[What the task requires]: Look through the listing below for lines containing "aspect". State how many there are, and nothing else.

[Available data]:
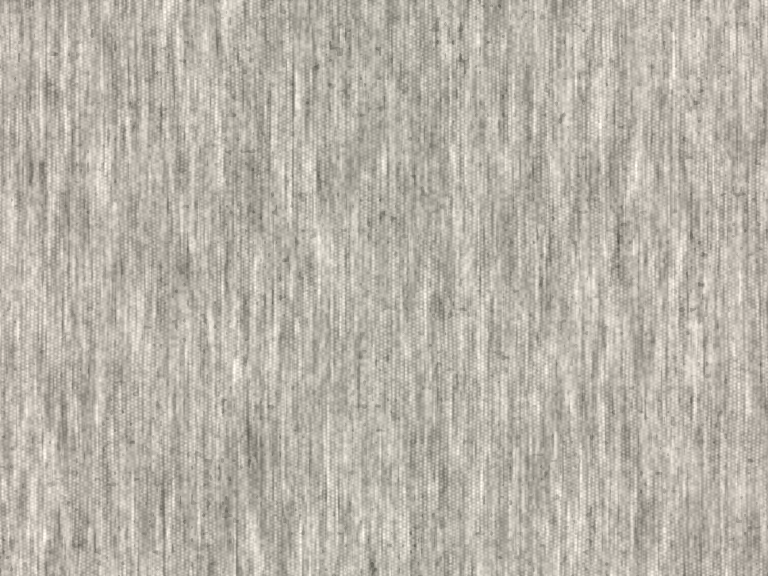
A WebGL 1 fragment shader for this texture:

```glsl
precision highp float;
uniform vec2 u_resolution;

const float PI = 3.14159265;
const vec3 LINEN = vec3(0.726, 0.705, 0.665);
const vec3 TONE_AXIS = vec3(1.0, 0.98, 0.97);
const vec3 WARM_TINT = vec3(0.012, -0.002, 0.003);
const vec2 WEAVE = vec2(142.0, 158.0); // threads per canvas height

float hash(vec2 p) {
  vec3 q = fract(vec3(p.xyx) * 0.1031);
  q += dot(q, q.yzx + 33.33);
  return fract((q.x + q.y) * q.z);
}

// Smooth value noise in the range -1 to 1
float noise(vec2 p) {
  vec2 cell = floor(p);
  vec2 f = fract(p);
  f = f * f * (3.0 - 2.0 * f);
  float low = mix(hash(cell), hash(cell + vec2(1.0, 0.0)), f.x);
  float high = mix(hash(cell + vec2(0.0, 1.0)), hash(cell + vec2(1.0, 1.0)), f.x);
  return 2.0 * mix(low, high, f.y) - 1.0;
}

// Vertical yarn streaks, from single threads to wide bands
float streaks(vec2 p) {
  float sum = 0.0;
  float amplitude = 0.098;
  vec2 scale = vec2(165.0, 13.0);
  for (int i = 0; i < 4; i++) {
    float offset = float(i) * 37.0;
    sum += amplitude * noise(p * scale + offset);
    amplitude *= 0.56;
    scale *= vec2(0.43, 0.75);
  }
  return sum;
}

// Staggered stitches separated by dark grooves
float weave(vec2 p) {
  vec2 wobble = vec2(noise(p * vec2(9.0, 6.0)), noise(p * vec2(14.0, 7.0) + 51.0));
  vec2 thread = p * WEAVE + 0.45 * wobble;
  float groove = cos(2.0 * PI * thread.x);
  float stitch = cos(PI * thread.x) * cos(2.0 * PI * thread.y);
  float wear = 0.8 + 0.5 * noise(p * vec2(60.0, 14.0) + 17.0);
  return wear * (0.036 * groove + 0.046 * stitch);
}

// Sparse marks where the noise rises above a threshold
float marks(vec2 p, vec2 scale, float threshold) {
  return smoothstep(threshold, threshold + 0.25, noise(p * scale + 83.0));
}

void main() {
  vec2 p = gl_FragCoord.xy / u_resolution.y;
  float aspect = u_resolution.x / u_resolution.y;

  // Yarn, weave and fibre grain
  float tone = streaks(p) + weave(p);
  tone += 0.080 * noise(p * vec2(230.0, 150.0) + 11.0);
  tone += 0.045 * noise(p * vec2(150.0, 55.0) + 61.0);
  tone += 0.018 * noise(p * vec2(5.0, 4.0) + 29.0);

  // Dark flecks, thin gaps and pale slubs
  float mottling = 0.7 + 0.4 * noise(p * vec2(14.0, 11.0) + 5.0);
  tone -= 0.14 * mottling * marks(p, vec2(150.0, 95.0), 0.58);
  tone -= 0.09 * marks(p + 3.0, vec2(175.0, 17.0), 0.56);
  tone += 0.09 * marks(p + 7.0, vec2(130.0, 14.0), 0.56);

  // Slight warmth toward the sides
  float side = abs(2.0 * p.x / aspect - 1.0);
  vec3 color = LINEN + tone * TONE_AXIS + WARM_TINT * (side - 0.5);
  gl_FragColor = vec4(clamp(color, 0.0, 1.0), 1.0);
}
```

[Result of this exercise]: 2